WORK ORDER: When you repeat the records, keep every word exact and drop each picture.

.....

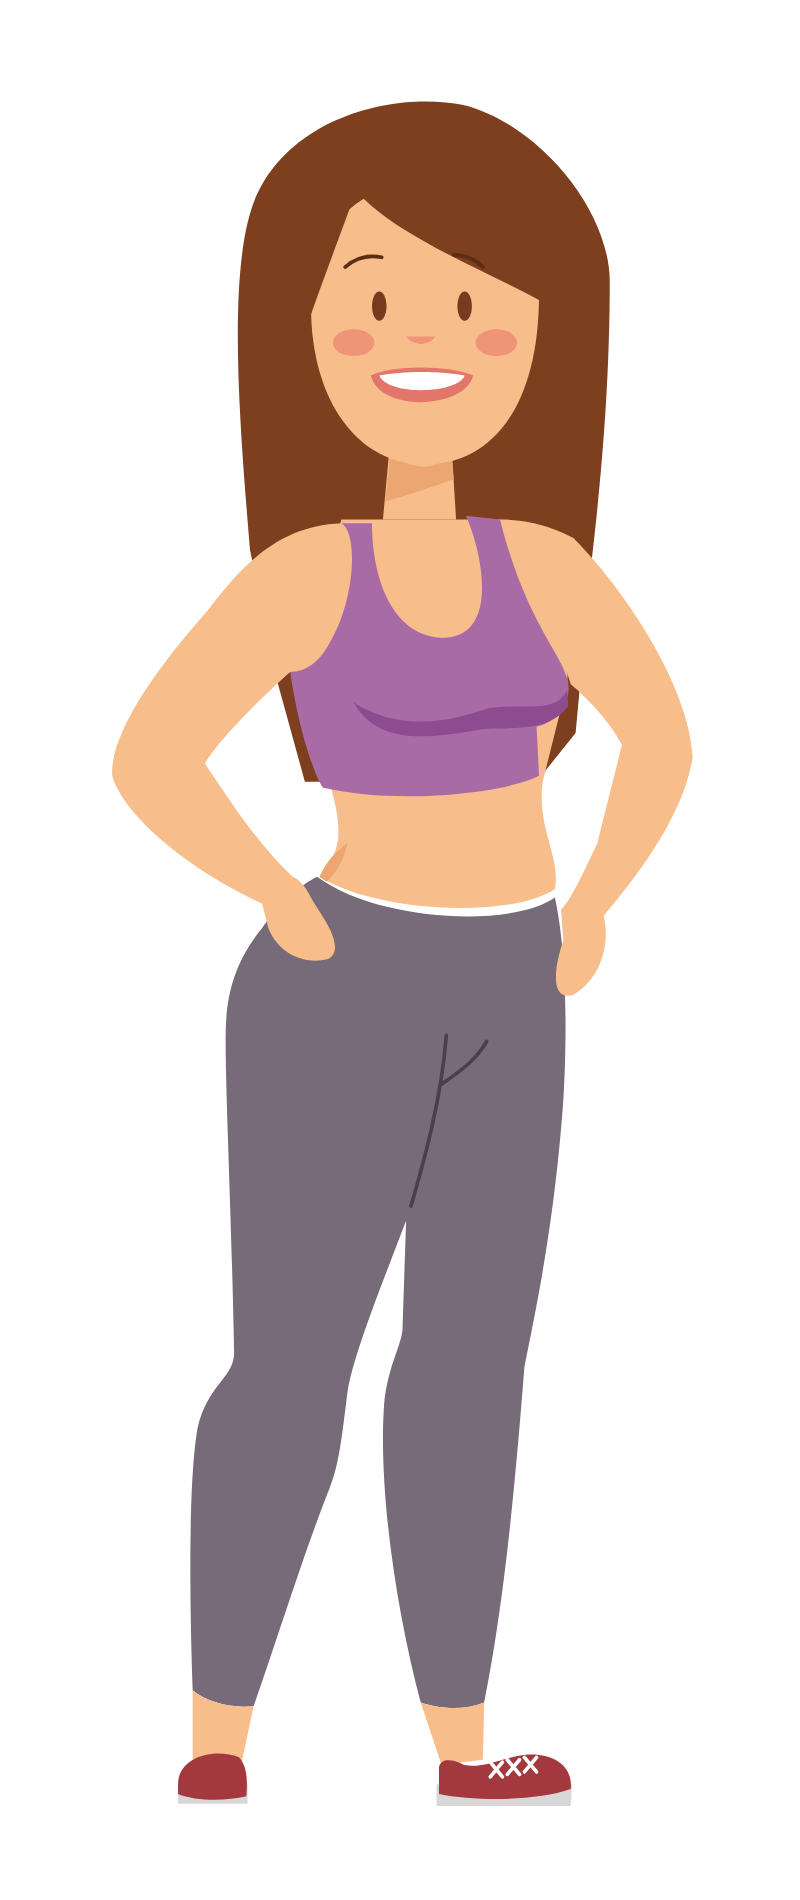
<!DOCTYPE html>
<html lang="en">
<head>
<meta charset="utf-8">
<title>Smiling Woman in Activewear</title>
<style>
  :root {
    --paper: #ffffff;
    --skin: #f7bd8a;
    --skin-shade: #eca672;
    --hair: #7e3f1e;
    --brow: #5b2d16;
    --eye: #7a3a1f;
    --cheek: #ef9478;
    --lip: #e3766a;
    --teeth: #ffffff;
    --top: #a96ba6;
    --top-band: #8f4b90;
    --pants: #776b79;
    --pants-seam: #4a3f4d;
    --shoe: #a3383e;
    --shoe-sole: #d9d6d8;
    --lace: #ffffff;
  }
  html, body {
    margin: 0;
    padding: 0;
    width: 800px;
    height: 1900px;
    overflow: hidden;
    background: var(--paper);
  }
  .figure {
    display: block;
    width: 800px;
    height: 1900px;
  }
  .hair { fill: var(--hair); }
  .skin { fill: var(--skin); }
  .skin-shade { fill: var(--skin-shade); }
  .top { fill: var(--top); }
  .top-band { fill: var(--top-band); }
  .pants { fill: var(--pants); }
  .seam { fill: none; stroke: var(--pants-seam); stroke-width: 3; stroke-linecap: round; }
  .shoe { fill: var(--shoe); }
  .sole { fill: var(--shoe-sole); }
  .lace { fill: none; stroke: var(--lace); stroke-width: 3; stroke-linecap: round; }
  .brow { fill: none; stroke: var(--brow); stroke-width: 3; stroke-linecap: round; }
  .eye { fill: var(--eye); }
  .cheek { fill: var(--cheek); }
  .lip { fill: var(--lip); }
  .teeth { fill: var(--teeth); }
</style>
</head>
<body>
<svg class="figure" viewBox="0 0 656 1556" preserveAspectRatio="xMidYMid meet" role="img" aria-label="Smiling woman in a purple sports top and grey leggings with hands on hips">
  <g id="hair-back">
    <path class="hair" d="M205,450 C195,330 185,200 215,150 C250,90 330,75 380,85 C440,100 500,170 500,230 C500,320 492,400 485,460 L472,600 L440,640 L250,640 L228,560 Z"/>
  </g>

  <g id="neck">
    <path class="skin" d="M320,360 L370,360 L374,425 L314,425 Z"/>
    <path class="skin-shade" d="M320,372 C340,385 360,385 370,370 L372,392 C355,398 335,405 316,410 Z"/>
  </g>

  <g id="leggings">
    <path class="pants" d="M260,718 C310,755 420,760 455,735 C465,780 465,850 462,900 C455,1000 440,1070 430,1120 C420,1250 410,1330 397,1395 C380,1402 360,1400 345,1395 C325,1320 310,1220 315,1150 C318,1120 328,1105 330,1090 L333,1000 C310,1060 290,1110 285,1140 C280,1180 278,1200 270,1220 C250,1270 225,1350 208,1398 C190,1400 170,1395 158,1385 C155,1300 155,1210 162,1170 C170,1135 190,1130 192,1110 C190,1000 185,900 185,850 C185,820 190,790 215,760 C225,745 245,725 260,718 Z"/>
    <path class="seam" d="M366,848 C362,900 348,950 337,988"/>
    <path class="seam" d="M362,888 C380,876 392,866 399,853"/>
  </g>

  <g id="ankles">
    <path class="skin" d="M158,1385 C170,1395 190,1400 208,1398 L198,1445 L158,1448 Z"/>
    <path class="skin" d="M345,1395 C360,1400 380,1402 397,1395 L396,1442 L362,1446 Z"/>
  </g>

  <g id="sneakers">
    <path class="sole" d="M146,1462 L203,1462 L203,1478 L146,1478 Z"/>
    <path class="shoe" d="M146,1462 C146,1440 175,1432 196,1440 C203,1448 203,1460 202,1472 C185,1476 160,1476 146,1470 Z"/>
    <path class="sole" d="M358,1462 L469,1462 L468,1480 L358,1480 Z"/>
    <path class="shoe" d="M360,1448 C362,1440 372,1442 380,1446 C395,1450 412,1440 430,1438 C455,1436 470,1448 468,1466 C440,1476 390,1476 360,1470 Z"/>
    <g id="laces">
      <path class="lace" d="M402,1444 L412,1456 M412,1444 L402,1456"/>
      <path class="lace" d="M416,1442 L426,1454 M426,1442 L416,1454"/>
      <path class="lace" d="M430,1440 L440,1452 M440,1440 L430,1452"/>
    </g>
  </g>

  <g id="torso">
    <path class="skin" d="M280,425 L410,425 C450,440 470,480 465,560 L445,640 C440,680 460,700 455,728 C420,752 310,748 262,718 C275,700 285,690 270,640 L240,560 Z"/>
    <path class="skin-shade" d="M262,718 C270,700 280,695 285,690 C282,705 275,715 268,722 Z"/>
  </g>

  <g id="sports-top">
    <path class="top" d="M280,428 C300,440 285,545 238,550 C245,600 260,640 265,645 C330,660 420,648 442,635 L440,595 C460,590 470,570 465,555 C460,535 430,505 410,425 L382,422 C395,450 410,520 365,522 C320,522 305,470 305,428 Z"/>
    <path class="top-band" d="M290,575 C330,600 370,590 400,580 C430,575 455,585 465,565 L466,578 C450,600 420,595 395,597 C350,605 310,610 290,575 Z"/>
  </g>

  <g id="arm-left">
    <path class="skin" d="M280,428 C230,430 200,460 170,500 C130,545 90,600 92,635 C100,665 150,710 215,740 L220,760 C230,785 255,790 270,785 C285,775 260,745 255,735 C250,725 245,720 240,718 C210,690 185,650 168,625 C180,605 215,570 238,550 C270,550 290,500 280,428 Z"/>
  </g>

  <g id="arm-right">
    <path class="skin" d="M410,425 C440,425 460,435 470,440 C510,480 565,560 568,620 C560,670 520,720 495,750 C500,770 495,800 470,815 C450,820 455,790 462,770 L460,745 C470,735 485,700 490,690 C500,650 505,630 510,610 C500,590 480,570 468,560 C460,530 440,500 430,470 Z"/>
  </g>

  <g id="head">
    <path class="skin" d="M255,250 C255,330 295,380 348,380 C405,380 442,330 442,240 C442,180 400,150 345,150 C290,150 255,190 255,250 Z"/>
    <path class="hair" d="M250,272 C262,235 280,190 292,155 C320,190 400,222 442,245 L462,160 L380,95 L300,100 L235,150 Z"/>
    <path class="brow" d="M283,218 C292,210 303,208 313,210"/>
    <path class="brow" d="M372,208 C382,208 390,212 396,218"/>
    <ellipse class="eye" cx="311" cy="250" rx="6" ry="12"/>
    <ellipse class="eye" cx="381" cy="250" rx="6" ry="12"/>
    <ellipse class="cheek" cx="290" cy="280" rx="17" ry="11"/>
    <ellipse class="cheek" cx="407" cy="280" rx="17" ry="11"/>
    <path class="cheek" d="M333,275 L357,275 C352,283 338,283 333,275 Z"/>
    <path class="lip" d="M304,307 C320,298 370,298 388,307 C382,334 312,338 304,307 Z"/>
    <path class="teeth" d="M311,307 C330,303 362,303 381,307 C376,322 318,324 311,307 Z"/>
  </g>
</svg>
</body>
</html>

.....

EXPECTED ANSWER:
<!DOCTYPE html>
<html lang="en">
<head>
<meta charset="utf-8">
<title>Smiling Woman in Activewear</title>
<style>
  :root {
    --paper: #ffffff;
    --skin: #f7bd8a;
    --skin-shade: #eca672;
    --hair: #7e3f1e;
    --brow: #5b2d16;
    --eye: #7a3a1f;
    --cheek: #ef9478;
    --lip: #e3766a;
    --teeth: #ffffff;
    --top: #a96ba6;
    --top-band: #8f4b90;
    --pants: #776b79;
    --pants-seam: #4a3f4d;
    --shoe: #a3383e;
    --shoe-sole: #d9d6d8;
    --lace: #ffffff;
  }
  html, body {
    margin: 0;
    padding: 0;
    width: 800px;
    height: 1900px;
    overflow: hidden;
    background: var(--paper);
  }
  .figure {
    display: block;
    width: 800px;
    height: 1900px;
  }
  .hair { fill: var(--hair); }
  .skin { fill: var(--skin); }
  .skin-shade { fill: var(--skin-shade); }
  .top { fill: var(--top); }
  .top-band { fill: var(--top-band); }
  .pants { fill: var(--pants); }
  .seam { fill: none; stroke: var(--pants-seam); stroke-width: 3; stroke-linecap: round; }
  .shoe { fill: var(--shoe); }
  .sole { fill: var(--shoe-sole); }
  .lace { fill: none; stroke: var(--lace); stroke-width: 3; stroke-linecap: round; }
  .brow { fill: none; stroke: var(--brow); stroke-width: 3; stroke-linecap: round; }
  .eye { fill: var(--eye); }
  .cheek { fill: var(--cheek); }
  .lip { fill: var(--lip); }
  .teeth { fill: var(--teeth); }
</style>
</head>
<body>
<svg class="figure" viewBox="0 0 656 1556" preserveAspectRatio="xMidYMid meet" role="img" aria-label="Smiling woman in a purple sports top and grey leggings with hands on hips">
  <g id="hair-back">
    <path class="hair" d="M205,450 C195,330 185,200 215,150 C250,90 330,75 380,85 C440,100 500,170 500,230 C500,320 492,400 485,460 L472,600 L440,640 L250,640 L228,560 Z"/>
  </g>

  <g id="neck">
    <path class="skin" d="M320,360 L370,360 L374,425 L314,425 Z"/>
    <path class="skin-shade" d="M320,372 C340,385 360,385 370,370 L372,392 C355,398 335,405 316,410 Z"/>
  </g>

  <g id="leggings">
    <path class="pants" d="M260,718 C310,755 420,760 455,735 C465,780 465,850 462,900 C455,1000 440,1070 430,1120 C420,1250 410,1330 397,1395 C380,1402 360,1400 345,1395 C325,1320 310,1220 315,1150 C318,1120 328,1105 330,1090 L333,1000 C310,1060 290,1110 285,1140 C280,1180 278,1200 270,1220 C250,1270 225,1350 208,1398 C190,1400 170,1395 158,1385 C155,1300 155,1210 162,1170 C170,1135 190,1130 192,1110 C190,1000 185,900 185,850 C185,820 190,790 215,760 C225,745 245,725 260,718 Z"/>
    <path class="seam" d="M366,848 C362,900 348,950 337,988"/>
    <path class="seam" d="M362,888 C380,876 392,866 399,853"/>
  </g>

  <g id="ankles">
    <path class="skin" d="M158,1385 C170,1395 190,1400 208,1398 L198,1445 L158,1448 Z"/>
    <path class="skin" d="M345,1395 C360,1400 380,1402 397,1395 L396,1442 L362,1446 Z"/>
  </g>

  <g id="sneakers">
    <path class="sole" d="M146,1462 L203,1462 L203,1478 L146,1478 Z"/>
    <path class="shoe" d="M146,1462 C146,1440 175,1432 196,1440 C203,1448 203,1460 202,1472 C185,1476 160,1476 146,1470 Z"/>
    <path class="sole" d="M358,1462 L469,1462 L468,1480 L358,1480 Z"/>
    <path class="shoe" d="M360,1448 C362,1440 372,1442 380,1446 C395,1450 412,1440 430,1438 C455,1436 470,1448 468,1466 C440,1476 390,1476 360,1470 Z"/>
    <g id="laces">
      <path class="lace" d="M402,1444 L412,1456 M412,1444 L402,1456"/>
      <path class="lace" d="M416,1442 L426,1454 M426,1442 L416,1454"/>
      <path class="lace" d="M430,1440 L440,1452 M440,1440 L430,1452"/>
    </g>
  </g>

  <g id="torso">
    <path class="skin" d="M280,425 L410,425 C450,440 470,480 465,560 L445,640 C440,680 460,700 455,728 C420,752 310,748 262,718 C275,700 285,690 270,640 L240,560 Z"/>
    <path class="skin-shade" d="M262,718 C270,700 280,695 285,690 C282,705 275,715 268,722 Z"/>
  </g>

  <g id="sports-top">
    <path class="top" d="M280,428 C300,440 285,545 238,550 C245,600 260,640 265,645 C330,660 420,648 442,635 L440,595 C460,590 470,570 465,555 C460,535 430,505 410,425 L382,422 C395,450 410,520 365,522 C320,522 305,470 305,428 Z"/>
    <path class="top-band" d="M290,575 C330,600 370,590 400,580 C430,575 455,585 465,565 L466,578 C450,600 420,595 395,597 C350,605 310,610 290,575 Z"/>
  </g>

  <g id="arm-left">
    <path class="skin" d="M280,428 C230,430 200,460 170,500 C130,545 90,600 92,635 C100,665 150,710 215,740 L220,760 C230,785 255,790 270,785 C285,775 260,745 255,735 C250,725 245,720 240,718 C210,690 185,650 168,625 C180,605 215,570 238,550 C270,550 290,500 280,428 Z"/>
  </g>

  <g id="arm-right">
    <path class="skin" d="M410,425 C440,425 460,435 470,440 C510,480 565,560 568,620 C560,670 520,720 495,750 C500,770 495,800 470,815 C450,820 455,790 462,770 L460,745 C470,735 485,700 490,690 C500,650 505,630 510,610 C500,590 480,570 468,560 C460,530 440,500 430,470 Z"/>
  </g>

  <g id="head">
    <path class="skin" d="M255,250 C255,330 295,380 348,380 C405,380 442,330 442,240 C442,180 400,150 345,150 C290,150 255,190 255,250 Z"/>
    <path class="hair" d="M250,272 C262,235 280,190 292,155 C320,190 400,222 442,245 L462,160 L380,95 L300,100 L235,150 Z"/>
    <path class="brow" d="M283,218 C292,210 303,208 313,210"/>
    <path class="brow" d="M372,208 C382,208 390,212 396,218"/>
    <ellipse class="eye" cx="311" cy="250" rx="6" ry="12"/>
    <ellipse class="eye" cx="381" cy="250" rx="6" ry="12"/>
    <ellipse class="cheek" cx="290" cy="280" rx="17" ry="11"/>
    <ellipse class="cheek" cx="407" cy="280" rx="17" ry="11"/>
    <path class="cheek" d="M333,275 L357,275 C352,283 338,283 333,275 Z"/>
    <path class="lip" d="M304,307 C320,298 370,298 388,307 C382,334 312,338 304,307 Z"/>
    <path class="teeth" d="M311,307 C330,303 362,303 381,307 C376,322 318,324 311,307 Z"/>
  </g>
</svg>
</body>
</html>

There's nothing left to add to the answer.